Warning: long story, because I felt like writing it.
My earliest memory was playing with my father’s Vic 20 about 30-some odd years ago.
It really started somewhere around 25-26 years ago. My parents bought an IBM PS/2 from a friend, and I found a way to mess up Windows 3.1 on day 1 which required a complete reinstall. Then it was DOS while playing with memmaker, and again, a complete reinstall was needed (it was a recurrent event at the time, but making mistakes is part of learning) . I grew up with all the best games: Commander Keen, Wolfenstein 3D, Doom, Epic Pinball, Tyrian, Duke Nukem (the platformers and DN3D), etc. We went through quite a few upgrade along the way…
First job was for a startup doing digital signage. Built the base of their software with one of the partners, but ended up quitting after a year and a half for multiple reasons including, but not limited to: incredibly low salary with no raises, no recognition, working in someone’s basement, and expecting a recent graduate to have the experience of a senior.
I then found my current employment through a guy I went to school with, as is employer was expanding and needed people. Sadly, the owner of the company unexpectedly passed away in 2013, and the company ended up being acquired by one of our distributors.
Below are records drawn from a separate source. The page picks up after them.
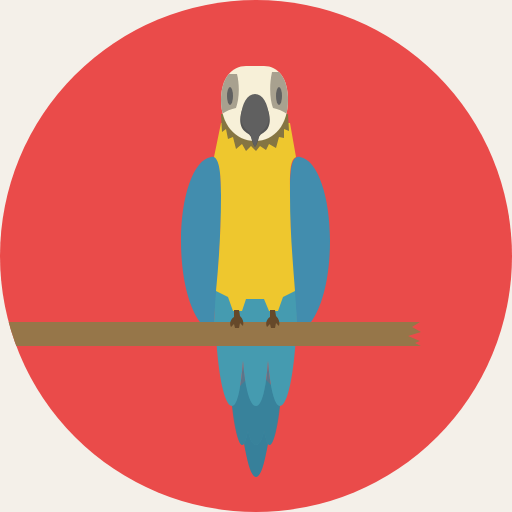
<!DOCTYPE html>
<html lang="en">
<head>
<meta charset="utf-8">
<title>Parrot on a perch</title>
<style>
:root {
  --paper: #f4f0e9;
  --red: #ea4b4a;
  --blue: #428dae;
  --teal: #459bb0;
  --teal-mid: #3e8ca2;
  --teal-deep: #37809a;
  --yellow: #eec72e;
  --cream: #f7f0d8;
  --cheek: #a8a18f;
  --ruff: #857542;
  --slate: #606060;
  --beak-shade: #555555;
  --wood: #967649;
  --claw: #66492a;
}
html, body { margin: 0; background: var(--paper); overflow: hidden; }
svg { display: block; width: 512px; height: 512px; }
.disc { fill: var(--red); }
.wing { fill: var(--blue); }
.tail-top { fill: var(--teal); }
.tail-mid { fill: var(--teal-mid); }
.tail-tip { fill: var(--teal-deep); }
.body { fill: var(--yellow); }
.ruff { fill: var(--ruff); }
.face { fill: var(--cream); }
.cheek { fill: var(--cheek); }
.eye, .beak { fill: var(--slate); }
.beak-shade { fill: var(--beak-shade); }
.perch { fill: var(--wood); }
.claw { fill: var(--claw); }
</style>
</head>
<body>
<svg viewBox="0 0 512 512" role="img" aria-label="Blue and yellow parrot sitting on a branch">
  <defs>
    <clipPath id="disc-clip"><circle cx="256" cy="256" r="256"/></clipPath>
    <clipPath id="face-clip"><path d="M221 100C221 78 232 66 246 66H264C278 66 288 78 288 100C288 124 275 141 255 141C235 141 221 124 221 100Z"/></clipPath>
    <path id="wing" d="M211 157C193 160 181 197 181 241C181 275 188 306 200 322H214C215 300 222 250 221 190C221 172 220 155 211 157Z"/>
    <path id="foot" d="M234 310H239L240 316C243 319 244 322 243 326L240 323L239 328H235L234 324L231 327C229 323 231 319 234 317Z"/>
  </defs>

  <circle class="disc" cx="256" cy="256" r="256"/>

  <g id="tail">
    <path class="tail-tip" d="M243 438C246 455 250 477 256 477C262 477 266 455 269 438L256 420Z"/>
    <path class="tail-mid" d="M231 395C234 420 238 444 242 445C245 445 246 439 248 431C250 440 253 445 256 445C259 445 262 440 264 431C266 439 267 445 270 445C274 444 278 420 281 395L256 370Z"/>
    <path class="tail-tip" d="M232 406C238 403 241 386 243 362C246 389 250 406 256 406C262 406 266 389 268 362C270 386 274 403 280 406C278 426 274 444 270 445C267 445 266 439 264 431C262 440 259 445 256 445C253 445 250 440 248 431C246 439 245 445 242 445C238 444 234 426 232 406Z" opacity="0.8"/>
    <path class="tail-top" d="M213 290H298L296 335C294 372 288 406 280 406C274 406 270 385 268 361C266 388 262 406 256 406C250 406 245 388 243 361C241 385 238 406 232 406C224 406 218 372 216 335Z"/>
  </g>

  <use class="wing" href="#wing"/>
  <use class="wing" href="#wing" transform="matrix(-1 0 0 1 511 0)"/>
  <path class="tail-top" d="M216 291H295L297 322H214Z"/>

  <path class="body" d="M221 123H290L296 157C289 160 290 178 290 195C290 232 293 264 295 291L283 297L278 311H269L264 299H246L242 311H233L228 297L216 291C219 260 221 230 221 195C221 178 220 160 214 157Z"/>

  <g id="head">
    <path class="ruff" d="M221 114L222 132L226 129L228 139L233 137L236 149L242 144L246 151L251 146L256 151L260 146L266 150L269 144L276 148L279 137L284 138L284 129L289 131L288 114Z"/>
    <g clip-path="url(#face-clip)">
      <rect class="face" x="220" y="65" width="70" height="78"/>
      <path class="cheek" d="M220 74H237C240 86 239 100 236 108C231 109 226 111 222 114H220Z"/>
      <path class="cheek" d="M290 72H272C269 86 270 100 273 108C278 109 283 111 287 114H290Z"/>
    </g>
    <ellipse class="eye" cx="230" cy="96" rx="3" ry="9"/>
    <ellipse class="eye" cx="279" cy="96" rx="3" ry="9"/>
    <path class="beak-shade" d="M243 108C240 114 239 122 242 128C245 133 249 133 251 137C252 141 253 145 255 147C257 145 258 141 259 137C261 133 265 133 268 128C271 122 270 114 267 108Z"/>
    <path class="beak" d="M255 94C247 94 242 104 241 116C241 126 246 130 249 132C252 137 253 144 255 147C257 144 258 137 261 132C264 130 269 126 269 116C268 104 263 94 255 94Z"/>
  </g>

  <g id="branch" clip-path="url(#disc-clip)">
    <path class="perch" d="M0 322H420L412 327L421 332L408 336L420 341L415 343L421 346H0Z"/>
  </g>

  <use class="claw" href="#foot"/>
  <use class="claw" href="#foot" x="36"/>
</svg>
</body>
</html>
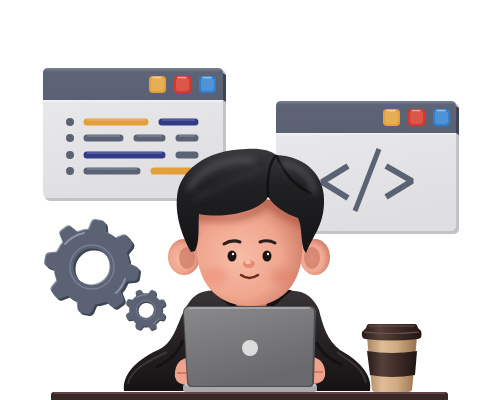
<!DOCTYPE html>
<html lang="en">
<head>
<meta charset="utf-8">
<title>Programmer at work</title>
<style>
:root {
  --slate: #5a6274;
  --slate-dark: #3d4453;
  --slate-light: #8b93a5;
  --panel-edge: #c3c2c4;
  --amber: #e3a03a;
  --red: #d63a2c;
  --blue: #2f80d0;
  --navy: #323c86;
  --skin-dark: #c9735f;
  --hair: #1c1b1d;
  --suit: #242122;
  --coffee: #3a2826;
}
html, body { margin: 0; background: #fff; }
body { width: 500px; height: 400px; overflow: hidden; }
svg { display: block; }
.line { fill: none; stroke-width: 7; stroke-linecap: round; }
.slate { stroke: var(--slate); }
.amber { stroke: var(--amber); }
.navy { stroke: var(--navy); }
.gear-face { color: var(--slate); }
.gear-shade { color: var(--slate-dark); }
.gear-shine { color: var(--slate-light); }
.brow { fill: none; stroke: #2a1d1c; stroke-width: 3; stroke-linecap: round; }
</style>
</head>
<body>
<svg width="500" height="400" viewBox="0 0 500 400" role="img" aria-label="Programmer working on a laptop with code windows, gears and a coffee cup">
  <defs>
    <linearGradient id="panel" x1="0" y1="0" x2="0.3" y2="1">
      <stop offset="0" stop-color="#ebeaec"/><stop offset="1" stop-color="#dfdee0"/>
    </linearGradient>
    <linearGradient id="titlebar" x1="0" y1="0" x2="0" y2="1">
      <stop offset="0" stop-color="#7b8394"/><stop offset="0.12" stop-color="#5c6476"/><stop offset="1" stop-color="#596173"/>
    </linearGradient>
    <radialGradient id="skin" cx="0.42" cy="0.55" r="0.62">
      <stop offset="0" stop-color="#f7bda6"/><stop offset="0.6" stop-color="#f0a68f"/><stop offset="1" stop-color="#cd7a65"/>
    </radialGradient>
    <linearGradient id="hairTone" x1="0" y1="0" x2="0" y2="1">
      <stop offset="0" stop-color="#39383b"/><stop offset="0.35" stop-color="#212022"/><stop offset="1" stop-color="#141315"/>
    </linearGradient>
    <linearGradient id="suitTone" x1="0" y1="0" x2="0" y2="1">
      <stop offset="0" stop-color="#383334"/><stop offset="0.5" stop-color="#262223"/><stop offset="1" stop-color="#161314"/>
    </linearGradient>
    <linearGradient id="lid" x1="0" y1="0" x2="0.4" y2="1">
      <stop offset="0" stop-color="#8a8a8c"/><stop offset="1" stop-color="#69696b"/>
    </linearGradient>
    <linearGradient id="cupTone" x1="0" y1="0" x2="1" y2="0">
      <stop offset="0" stop-color="#a98461"/><stop offset="0.3" stop-color="#dfbd98"/><stop offset="0.6" stop-color="#d0aa82"/><stop offset="1" stop-color="#96714f"/>
    </linearGradient>
    <linearGradient id="sleeveTone" x1="0" y1="0" x2="1" y2="0">
      <stop offset="0" stop-color="#271a18"/><stop offset="0.3" stop-color="#56403b"/><stop offset="0.6" stop-color="#3f2c28"/><stop offset="1" stop-color="#211513"/>
    </linearGradient>
    <filter id="soft" x="-40%" y="-40%" width="180%" height="180%"><feGaussianBlur stdDeviation="3"/></filter>
    <clipPath id="faceClip"><path d="M193 214C193 190 307 190 304 225L302 255C299 287 280 306 250 306S200 287 197 255Z"/></clipPath>

    <g id="window">
      <rect x="2" y="2" width="181" height="131" rx="5" fill="var(--panel-edge)"/>
      <rect width="180" height="130" rx="5" fill="url(#panel)"/>
      <path d="M0 32V5Q0 0 5 0H175Q180 0 180 5V32Z" fill="url(#titlebar)"/>
      <path d="M180 5L183 7V34L180 32Z" fill="var(--slate-dark)"/>
      <path d="M1 33H180" stroke="#f8f8f9"/>
    </g>
    <g id="window-button">
      <rect width="17" height="17" rx="4"/>
      <rect x="2" y="2" width="13" height="13" rx="3" fill="#fff" opacity="0.15"/>
      <path d="M4 1.5H12" stroke="#fff" stroke-width="1.5" stroke-linecap="round" opacity="0.5"/>
    </g>
    <g id="window-buttons">
      <use href="#window-button" fill="var(--amber)"/>
      <use href="#window-button" x="25" fill="var(--red)"/>
      <use href="#window-button" x="50" fill="var(--blue)"/>
    </g>
    <path id="tooth" d="M-10 -32L-7 -44Q-6 -47 -3 -47H3Q6 -47 7 -44L10 -32Z"/>
    <g id="gear-shape" fill="currentColor">
      <circle r="28" fill="none" stroke="currentColor" stroke-width="19"/>
      <g id="teeth-half">
        <use href="#tooth" transform="rotate(9)"/>
        <use href="#tooth" transform="rotate(54)"/>
        <use href="#tooth" transform="rotate(99)"/>
        <use href="#tooth" transform="rotate(144)"/>
      </g>
      <use href="#teeth-half" transform="rotate(180)"/>
    </g>
    <g id="gear">
      <use href="#gear-shape" class="gear-shade" x="2" y="2"/>
      <use href="#gear-shape" class="gear-shine" x="-1" y="-1"/>
      <use href="#gear-shape" class="gear-face"/>
      <circle r="22" fill="none" stroke="var(--slate-light)" stroke-width="1.5" opacity="0.6"/>
      <path d="M-27 -23A35 35 0 0 1 -8 -34M24 26A35 35 0 0 0 33 12" fill="none" stroke="var(--slate-light)" stroke-width="2" stroke-linecap="round"/>
    </g>
  </defs>

  <g id="text-window">
    <use href="#window" transform="translate(43 68)"/>
    <use href="#window-buttons" x="149" y="76"/>
    <g fill="var(--slate)">
      <circle cx="70" cy="122" r="4"/><circle cx="70" cy="138" r="4"/>
      <circle cx="70" cy="155" r="4"/><circle cx="70" cy="171" r="4"/>
    </g>
    <path class="line amber" d="M87 122H145M154 171H195"/>
    <path class="line navy" d="M162 122H195M87 155H162"/>
    <path class="line slate" d="M87 138H120M137 138H162M179 138H195M179 155H195M87 171H137"/>
    <path d="M87 120H145M162 120H195M87 136H120M137 136H162M179 136H195M87 153H162M87 169H137" stroke="#fff" stroke-width="1" opacity="0.3"/>
  </g>

  <g id="code-window">
    <use href="#window" transform="translate(276 101)"/>
    <use href="#window-buttons" x="383" y="109"/>
    <g fill="none" stroke="var(--slate)" stroke-width="6">
      <path d="M348 166L322 182L348 198" stroke-linejoin="bevel"/>
      <path d="M379 149L355 211" stroke-width="5"/>
      <path d="M386 166L412 181L386 197" stroke-linejoin="bevel"/>
    </g>
  </g>

  <g id="gears">
    <use href="#gear" transform="translate(92 267)"/>
    <use href="#gear" transform="translate(146 310) rotate(14) scale(0.44)"/>
  </g>

  <g id="programmer">
    <path id="jacket" d="M124 391C122 372 140 358 160 349C176 341 178 318 188 304C194 294 204 289 218 291H288C304 289 314 298 319 310C323 326 327 340 340 350C358 360 373 374 370 391Z" fill="url(#suitTone)"/>
    <path d="M128 384C130 370 148 361 167 352M366 383C364 370 352 362 337 352" fill="none" stroke="#4d4647" stroke-width="2" opacity="0.6"/>
    <path d="M183 340C178 354 168 362 156 367M316 342C324 356 332 361 342 365" fill="none" stroke="#0c0a0b" stroke-width="3" opacity="0.6"/>
    <path id="collar" d="M211 290L232 308H272L292 290Z" fill="#141213"/>
    <path d="M230 297H272L263 310H240Z" fill="var(--skin-dark)"/>
    <g id="ears">
      <ellipse cx="184" cy="257" rx="16" ry="18" fill="url(#skin)"/>
      <ellipse cx="187" cy="258" rx="8" ry="11" fill="var(--skin-dark)" opacity="0.65"/>
      <ellipse cx="315" cy="257" rx="15" ry="18" fill="url(#skin)"/>
      <ellipse cx="312" cy="258" rx="8" ry="11" fill="var(--skin-dark)" opacity="0.65"/>
    </g>
    <g id="face">
      <path d="M193 214C193 190 307 190 304 225L302 255C299 287 280 306 250 306S200 287 197 255Z" fill="url(#skin)"/>
      <g clip-path="url(#faceClip)">
        <path d="M190 214C225 224 258 216 268 200C278 214 292 218 306 224" fill="none" stroke="#a9523f" stroke-width="9" opacity="0.55" filter="url(#soft)"/>
        <ellipse cx="215" cy="276" rx="12" ry="8" fill="#ef8d78" opacity="0.5" filter="url(#soft)"/>
        <ellipse cx="282" cy="276" rx="12" ry="8" fill="#e0806b" opacity="0.5" filter="url(#soft)"/>
      </g>
      <path class="brow" d="M224 244Q232 239 240 242M260 242Q268 239 275 243"/>
      <ellipse cx="232" cy="256" rx="4.5" ry="5.5" fill="#1b1516"/>
      <ellipse cx="267" cy="256" rx="4.5" ry="5.5" fill="#1b1516"/>
      <circle cx="233" cy="254" r="1.2" fill="#fff"/>
      <circle cx="268" cy="254" r="1.2" fill="#fff"/>
      <ellipse cx="249" cy="264" rx="6" ry="4" fill="#e58a74"/>
      <ellipse cx="248" cy="262" rx="3" ry="2" fill="#f8bfaa"/>
      <path d="M241 275Q249 281 258 275" fill="none" stroke="#6d2a22" stroke-width="2.5" stroke-linecap="round"/>
    </g>
    <g id="hair">
      <path d="M191 252C183 238 175 217 177 197C179 171 205 150 246 149C260 148 270 150 276 155C306 156 326 176 324 204C323 226 313 236 306 253C300 246 303 228 298 218C286 214 275 207 268 197C260 211 226 219 199 214C198 226 200 242 195 251Z" fill="url(#hairTone)"/>
      <path d="M276 155C268 165 267 181 268 197M276 155C284 173 293 185 312 194" fill="none" stroke="#0b0a0b" stroke-width="2.5" opacity="0.7"/>
      <path d="M190 187C202 168 226 158 252 160M284 164C301 166 312 178 314 191" fill="none" stroke="#68666b" stroke-width="6" stroke-linecap="round" opacity="0.55" filter="url(#soft)"/>
      <path d="M194 200C215 186 240 181 260 169" fill="none" stroke="#4a484c" stroke-width="3" opacity="0.5" filter="url(#soft)"/>
    </g>
    <g id="hands" fill="#eda38c">
      <path d="M187 358C178 359 174 368 175 377Q177 385 188 385Z"/>
      <path d="M312 357C322 358 326 367 325 376Q323 384 312 384Z"/>
      <path d="M177 373H187M313 372H323" stroke="var(--skin-dark)" stroke-width="1.5"/>
    </g>
  </g>

  <g id="laptop">
    <rect x="183" y="384" width="134" height="8" rx="3" fill="#a9a9ab"/>
    <path d="M185 385H316" stroke="#d0d0d2" stroke-width="1.5"/>
    <path d="M190 306H310Q316 306 316 312L314 382Q314 387 309 387H192Q187 387 187 382L183 313Q183 306 190 306Z" fill="#4e4e50"/>
    <path d="M190 307H309Q314 307 314 313L312 382Q312 386 308 386H193Q189 386 188 382L184 313Q184 307 190 307Z" fill="url(#lid)"/>
    <path d="M189 308H309" stroke="#b0b0b2" stroke-width="1.5" stroke-linecap="round"/>
    <circle cx="250" cy="348" r="8" fill="#dcdcdd"/>
  </g>

  <g id="coffee">
    <path d="M367 337H417L412 390Q411 392 408 392H377Q373 392 372 390Z" fill="url(#cupTone)"/>
    <path d="M367 351Q392 355 417 351L415 375Q392 379 370 375Z" fill="url(#sleeveTone)"/>
    <path d="M369 324H415Q417 324 418 328L421 331Q423 338 418 339Q392 342 365 339Q361 338 362 332L366 328Q367 324 369 324Z" fill="url(#sleeveTone)"/>
    <path d="M369 326H415M364 332Q392 335 419 332" fill="none" stroke="#6c534d" stroke-width="1.2"/>
  </g>

  <g id="desk">
    <path d="M54 392H445Q448 392 448 395V400H51V395Q51 392 54 392Z" fill="var(--coffee)"/>
    <path d="M54 393H445" stroke="#6a4d48" stroke-width="1.5"/>
  </g>
</svg>
</body>
</html>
First you must know that when I entered the workforce there was no such field as IT. No microprocessor, computers or internet, so IT was not even an option for a career path.
Fast forward to the mid to late 80’s, playing with a Radio Shack computer and I’m auto mechanic. It’s nice, pays the bills (mostly) and have the satisfaction of fixing broken stuff; I like that. Working at a Chev dealership when cars came out with basic computer-controlled carburetors and a few other controls for engine performance and fuel control. There was a dealer supplied diagnostic machine we could connect to the car to troubleshoot codes, issues and history. This was large roll around cabinet with keyboard, built-in monitor (green) and lots of cables to connect inline with most sensors and ECM. This was my first entry into being a “TECH”.
One day this machine failed. Just kept displaying weird numbers and shorten words. Shop manager put in a work request with Chevrolet, but these were new and very few people in the field to service them. Was going to be 4-6 weeks before we could get someone out. I had been dabbling with mine and other computers doing minor upgrades like adding memory chips or larger hard drives. So, against the managers approval I opened the big machine and there on a shelf, inside this expensive piece of state-of-the-art diagnostic equipment was an IBM PS/2 computer. If I recall correctly it was an 8086 system with software booting from a floppy disc. Well I cracked the case, saw some of the memory chips had walked up and were not completely seated. I pushed each chip back down into its socket, blew out the dust inside the case and inside the floppy drive. Closed it all up and it powered up and it loaded the program as before…. I started taking night classes in computer repair and theory about a month later and have been working with computer in some form or function ever since.
You must have been the shop hero after fixing it without having to wait for the official tech!
I was tired of working with idiots at Subway so I started working at a temp seasonal job as a customer service rep for a tax place. Then I got hired into their sister company and have been there since.